Lighting Up Your Haunted Graveyards
The subsystem that shows up as a cause in every postmortem, but never gets fixed. The source file that begins with comments by several generations of engineers warning of the hazard that lies within. These are your organization’s haunted graveyards.
A common conversation goes like this -
Enthusiastic New Person: “My manager suggested I add better monitoring to the $scary_thing, where should I start?”
Grumpy Senior Engineer: “Um, the code is over there, but it’s 50,000 lines of spaghetti. The last time we touched it we learned it also processes payroll, and the person who wrote it quit 6 months ago. We just try not to touch it.”
A Different Grumpy Senior Engineer: “Yup, I looked at fixing it a few years ago and gave up. When it crashes we just restart it and hope it keeps going.”
Great. Now you have a system so haunted that two senior members on the team refuse to go near it. You’ve chosen to encase it in concrete and warning signs rather than fix it.
This is a huge trap. If you’re very lucky, you’ll only have to walk into the graveyard for security and platform updates, which are probably going to be ok. More likely the system will break spectacularly when you least expect it, and you’ll write a postmortem containing the phrases “technical debt” and “key components with no owner.”
What do you do now? March in with flashlights and throw a party.
Find out as much as you can about the system, especially about how it has evolved over time. You want facts, not tales that get told over $beverages after a big outage. Seek out what has been tried before, and why those attempts failed. Understand the circumstances, since things are probably different now.
Figure out what the $scary_thing does and how it interacts with the world. You want to avoid touching the actual system because it is fragile and scary, but get as much data as you can from the outside.
Application, Client, Data, and Network logs can provide indications about what the system expects as inputs and outputs. If logs aren’t available, putting a proxy layer around the system and log everything there (more about that later).
Turn it off and see who yells. This is not recommended for components suspected to be mission critical, but can be very illuminating. And it is faster than staring at logs all day.
Develop a Risk Assessment
Often you’ll find that the circumstances have changed since the last attempt to make progress. Clients of the system may have better resiliency to brief interruptions. You may have moved 80% of the functionality elsewhere.
Look at the downside too: how much scarier do things get if you don’t try and fix this system? Do your Ops people rage-quit from frustration? Does it endanger your next product launch? Is it preventing other systems from improving?
Change Something small
You know what the thing does (kinda) and you know what else depends on it (maybe?) so now you can change it. Pick something small: a minor library update, running a code linter, or adding some log lines
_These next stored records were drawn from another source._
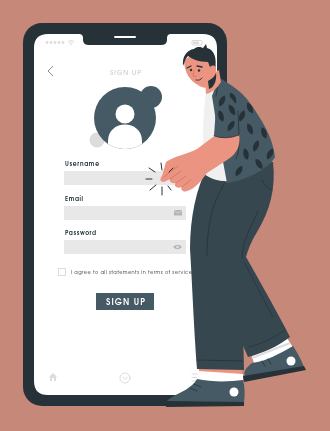
<!DOCTYPE html>
<html lang="en">
<head>
<meta charset="utf-8">
<title>Sign up illustration</title>
<style>
:root {
  --backdrop: #c68878;
  --ink: #263238;
  --slate: #455a64;
  --trousers: #37474f;
  --skin: #eb9481;
  --skin-shade: #d87868;
  --field: #e8e8e8;
  --faint: #dcdcdc;
  --muted: #b5b5b5;
  --paper: #ffffff;
}
html, body { margin: 0; overflow: hidden; background: var(--backdrop); }
svg { display: block; width: 330px; height: 431px; }
text { font-family: "TeX Gyre Adventor", "Lato", sans-serif; fill: var(--ink); }
.title { font-size: 6.5px; fill: var(--muted); }
.label { font-size: 6px; font-weight: 700; }
.terms { font-size: 5px; }
.button-text { font-size: 8.5px; font-weight: 700; fill: var(--paper); }
.field { fill: var(--field); }
.ink { fill: var(--ink); }
.slate { fill: var(--slate); }
.skin { fill: var(--skin); }
.paper { fill: var(--paper); }
.muted { fill: var(--muted); }
.line { fill: none; stroke: var(--ink); stroke-linecap: round; stroke-linejoin: round; }
.faint-line { fill: none; stroke: var(--faint); stroke-linecap: round; stroke-linejoin: round; }
.crease { fill: none; stroke: var(--skin-shade); stroke-linecap: round; }
</style>
</head>
<body>
<svg viewBox="0 0 330 431" role="img" aria-label="A man presses the username field of a sign up form on a giant phone">
  <defs>
    <path id="leaf" d="M0 -6C4 -3 3 3 0 6C-4 3 -3 -3 0 -6Z"/>
    <clipPath id="avatar-clip"><circle cx="125" cy="118" r="31"/></clipPath>
    <clipPath id="jacket-clip"><path d="M219 78C231 84 242 92 250 103C262 120 273 138 275 157C269 168 248 180 227 183L219 140L212 96Z"/></clipPath>
  </defs>
  <rect width="330" height="431" fill="var(--backdrop)"/>

  <g id="phone">
    <rect class="ink" x="23" y="23" width="204" height="383" rx="19"/>
    <path class="paper" d="M48 34H79Q83 34 83 38V40Q83 45 89 45H161Q167 45 167 40V38Q167 34 171 34H203Q217 34 217 48V381Q217 395 203 395H48Q34 395 34 381V48Q34 34 48 34Z"/>
    <rect class="paper" x="114" y="36" width="22" height="2" rx="1"/>
  </g>

  <g id="status-bar" fill="var(--faint)">
    <circle cx="47" cy="42.5" r="1.4"/><circle cx="51" cy="42.5" r="1.4"/><circle cx="55" cy="42.5" r="1.4"/><circle cx="59" cy="42.5" r="1.4"/><circle cx="63" cy="42.5" r="1.4"/>
    <path class="faint-line" d="M68 41.5Q71 39 74 41.5M69.500 43Q71 41.700 72.500 43"/>
    <circle cx="71" cy="44.500" r="0.800"/>
    <rect class="faint-line" x="192" y="40.500" width="10" height="4.500" rx="1"/>
    <rect x="193" y="41.500" width="6" height="2.500"/>
  </g>

  <g id="form">
    <path d="M53 66L48 71L53 76" fill="none" stroke="#8c8c8c"/>
    <text class="title" x="110" y="75" textLength="31">SIGN UP</text>

    <g id="avatar">
      <circle cx="97" cy="140" r="7.500" fill="var(--faint)"/>
      <circle class="slate" cx="151" cy="97" r="11"/>
      <circle class="slate" cx="125" cy="118" r="31"/>
      <g class="paper" clip-path="url(#avatar-clip)">
        <circle cx="125" cy="114" r="9.500"/>
        <path d="M108 150V141C108 119 142 119 142 141V150Z"/>
      </g>
    </g>

    <text class="label" x="65" y="166" textLength="34">Username</text>
    <rect class="field" x="64" y="171" width="122" height="14"/>
    <text class="label" x="65" y="201" textLength="18">Email</text>
    <rect class="field" x="64" y="206" width="122" height="14"/>
    <rect class="muted" x="174" y="210" width="8" height="5.500" rx="0.500"/>
    <path d="M174 210.500L178 213L182 210.500" fill="none" stroke="var(--field)" stroke-width="0.600"/>
    <text class="label" x="65" y="235" textLength="31">Password</text>
    <rect class="field" x="64" y="240" width="122" height="14"/>
    <path class="muted" d="M173 247Q177.500 242.500 182 247Q177.500 251.500 173 247Z"/>
    <circle class="field" cx="177.500" cy="247" r="1.200"/>

    <rect x="58.500" y="268.500" width="7" height="7" fill="none" stroke="var(--faint)"/>
    <text class="terms" x="71" y="274" textLength="121">I agree to all statements in terms of service</text>
    <rect class="slate" x="96" y="293" width="58" height="17"/>
    <text class="button-text" x="106" y="305" textLength="39">SIGN UP</text>
  </g>

  <g id="tab-bar">
    <path d="M49 377L53 373L57 377H56V381H54V378H52V381H50V377Z" fill="var(--faint)"/>
    <circle class="faint-line" cx="125" cy="378" r="5"/>
    <path class="faint-line" d="M123 377L125 379.500L127.500 377"/>
    <path class="faint-line" d="M192 374H201M192 377.500H201M192 381H201"/>
  </g>

  <g id="man">
    <g id="back-leg">
      <path class="paper" d="M251 353L287 338L294 349L255 367Z"/>
      <path d="M252 358L290 343" stroke="var(--faint)" stroke-width="2"/>
      <path class="slate" d="M252 363C267 361 279 354 293 346C297 352 301 359 304 367L245 377C243 371 246 368 252 363Z"/>
      <path class="ink" d="M243 376L304 366L306 370L244 382Z"/>
      <circle class="paper" cx="291" cy="361" r="4.500"/>
      <path class="line" d="M262 361L265 366M268 359L271 364" stroke-width="0.800"/>
      <path fill="var(--trousers)" d="M227 215L246 257C258 278 275 308 290 337C277 347 263 353 248 357L227 309Z"/>
      <path class="line" d="M249 347Q269 342 285 330M244 262L273 317" stroke-width="0.700"/>
    </g>
    <g id="front-leg">
      <path class="skin" d="M199 366H242V374H199Z"/>
      <path class="paper" d="M198 371L243 374V383H196Z"/>
      <path class="slate" d="M197 379C211 382 228 382 243 380C245 387 245 395 244 403L167 402C169 395 190 392 197 379Z"/>
      <path class="ink" d="M167 401L244 402V406L166 407Z"/>
      <circle class="paper" cx="234" cy="392" r="4.500"/>
      <path class="line" d="M190 388L197 391M194 384L201 387" stroke-width="0.800"/>
      <path fill="var(--trousers)" d="M208 166L273 162C276 188 270 211 257 232C246 250 241 270 242 290L244 370L197 369C194 330 192 280 190 249C190 218 196 188 208 166Z"/>
      <path class="line" d="M197 360L243 361M225 183C211 204 207 229 207 256M242 258C242 242 251 227 258 211M262 180Q266 188 272 190" stroke-width="0.800"/>
    </g>

    <g id="torso">
      <path fill="#f0f0f0" d="M206 91L220 80L233 130L230 181C220 182 211 179 204 174C202 144 203 115 206 91Z"/>
      <path class="slate" d="M219 78C231 84 242 92 250 103C262 120 273 138 275 157C269 168 248 180 227 183L219 140L212 96Z"/>
      <g id="leaf-print" class="ink" clip-path="url(#jacket-clip)">
        <use href="#leaf" transform="translate(233 98) rotate(-30)"/>
        <use href="#leaf" transform="translate(250 108) rotate(-28)"/>
        <use href="#leaf" transform="translate(242 116) rotate(20)"/>
        <use href="#leaf" transform="translate(250 129) rotate(-25)"/>
        <use href="#leaf" transform="translate(264 133) rotate(-20)"/>
        <use href="#leaf" transform="translate(256 146) rotate(20)"/>
        <use href="#leaf" transform="translate(246 154) rotate(-15)"/>
        <use href="#leaf" transform="translate(270 154) rotate(25)"/>
        <use href="#leaf" transform="translate(259 164) rotate(-35)"/>
        <use href="#leaf" transform="translate(239 171) rotate(30)"/>
      </g>
      <path class="line" d="M238 136Q241 148 236 159M219 79L216 96" stroke-width="0.800"/>
    </g>

    <g id="head">
      <path class="skin" d="M205 78L219 70L221 82Q215 92 206 94Z"/>
      <path fill="var(--skin-shade)" d="M206 86Q212 82 214 74L207 81Z"/>
      <path class="skin" d="M184 62C187 56 198 51 207 53C216 57 217 70 215 79C212 88 205 90 198 85C190 81 185 73 184 62Z"/>
      <path class="ink" d="M183 66C182 56 187 50 194 49C197 46 201 47 203 48L206 44L207 48C215 50 217 59 215 70L212 72L208 62C199 62 192 59 188 56C185 59 185 62 183 66Z"/>
      <path class="skin" d="M209 70C210 64 217 64 216 71C215 76 210 78 208 75Z"/>
      <path class="ink" d="M208 81C212 79 215 76 216 73C217 80 214 88 209 89Z"/>
      <circle class="ink" cx="191" cy="70" r="1.200"/>
      <circle class="ink" cx="199" cy="70.500" r="1.200"/>
      <path class="line" d="M187 68L191 66M197 66L202 67" stroke-width="1.300"/>
      <path class="crease" d="M194 70L193 76L196 76.500"/>
      <path class="line" d="M196 80Q200 81 202 78" stroke-width="0.900"/>
    </g>

    <g id="arm">
      <path class="skin" d="M213 137L239 134C241 145 237 154 227 160L207 173C201 181 195 189 187 191C183 193 180 189 182 187C177 189 173 186 176 183C171 184 169 181 170 179L164 182C159 182 160 178 162 176L166 162C174 156 188 154 197 149Z"/>
      <path class="crease" d="M170 179L181 171M176 183L186 176M182 187L191 180M164 177Q171 171 178 166" stroke-width="1"/>
      <path class="slate" d="M217 93C227 92 235 99 238 111L239 135Q226 140 214 136Z"/>
      <g class="ink">
        <use href="#leaf" transform="translate(222 101) rotate(25)"/>
        <use href="#leaf" transform="translate(232 110) rotate(-30)"/>
        <use href="#leaf" transform="translate(221 116) rotate(-20)"/>
        <use href="#leaf" transform="translate(231 126) rotate(30)"/>
      </g>
      <path class="line" d="M214 136Q226 140 239 135L238 111" stroke-width="0.800"/>
    </g>
  </g>

  <path id="tap-burst" class="line" d="M146 179H152M149 168L155 172M161 163L162 170M173 168L169 172M150 190L156 185M162 187V195M171 190L168 186" stroke-width="1"/>
</svg>
</body>
</html>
Treat the first few changes as incidents before you even start. Write up a plan, gather all the experts in case something goes wrong. Book a conference room (or chat channel) and order take-out.
Write a postmortem, even if everything goes fine.
Rinse, repeat as necessary A key reason systems become haunted is lack of practice which leads to fear of change. If a process is scary you should do it frequently until it isn’t scary anymore.
Proxies and Mirrored Requests
If leaping right in seems too risky, you have another option. Replace the $scary_thing with a tiny piece of code that forwards each request to the real thing.
Once this proxy is in place, you can use it for instrumentation or as a tool to deprecate your haunted system.
Here is an example workflow:
Replace the $scary_thing with a tiny piece of code that forwards each request to the real thing and pushes the response back to the client.
Have the proxy log everything it sees (or a sample if there’s a lot of it)
Rewrite functionality into the proxy layer. If you’re paranoid, and you should be, run both the old and new workflows and have the proxy log any differences in results.
Slowly migrate requests from the $scary_thing to the proxy layer which is now actually a rewrite of the functionality of the old thing.
Turn off the $scary_thing. Have a party.
This process can be slow and requires engineering, but it is much safer and more reliable than trying to do a rewrite.
Preventing the Haunting
Ideally your systems should never get into this state. However, here are some tips to help prevent your own $scary_thing.
Rebuild and deploy code often, even if not much has changed
Ensure every component has an owner.
Build robust logging and observability into everything so you can refer to data rather than lore.
Treat technology and platform migrations as real projects, and don’t declare them done until all the old components are gone.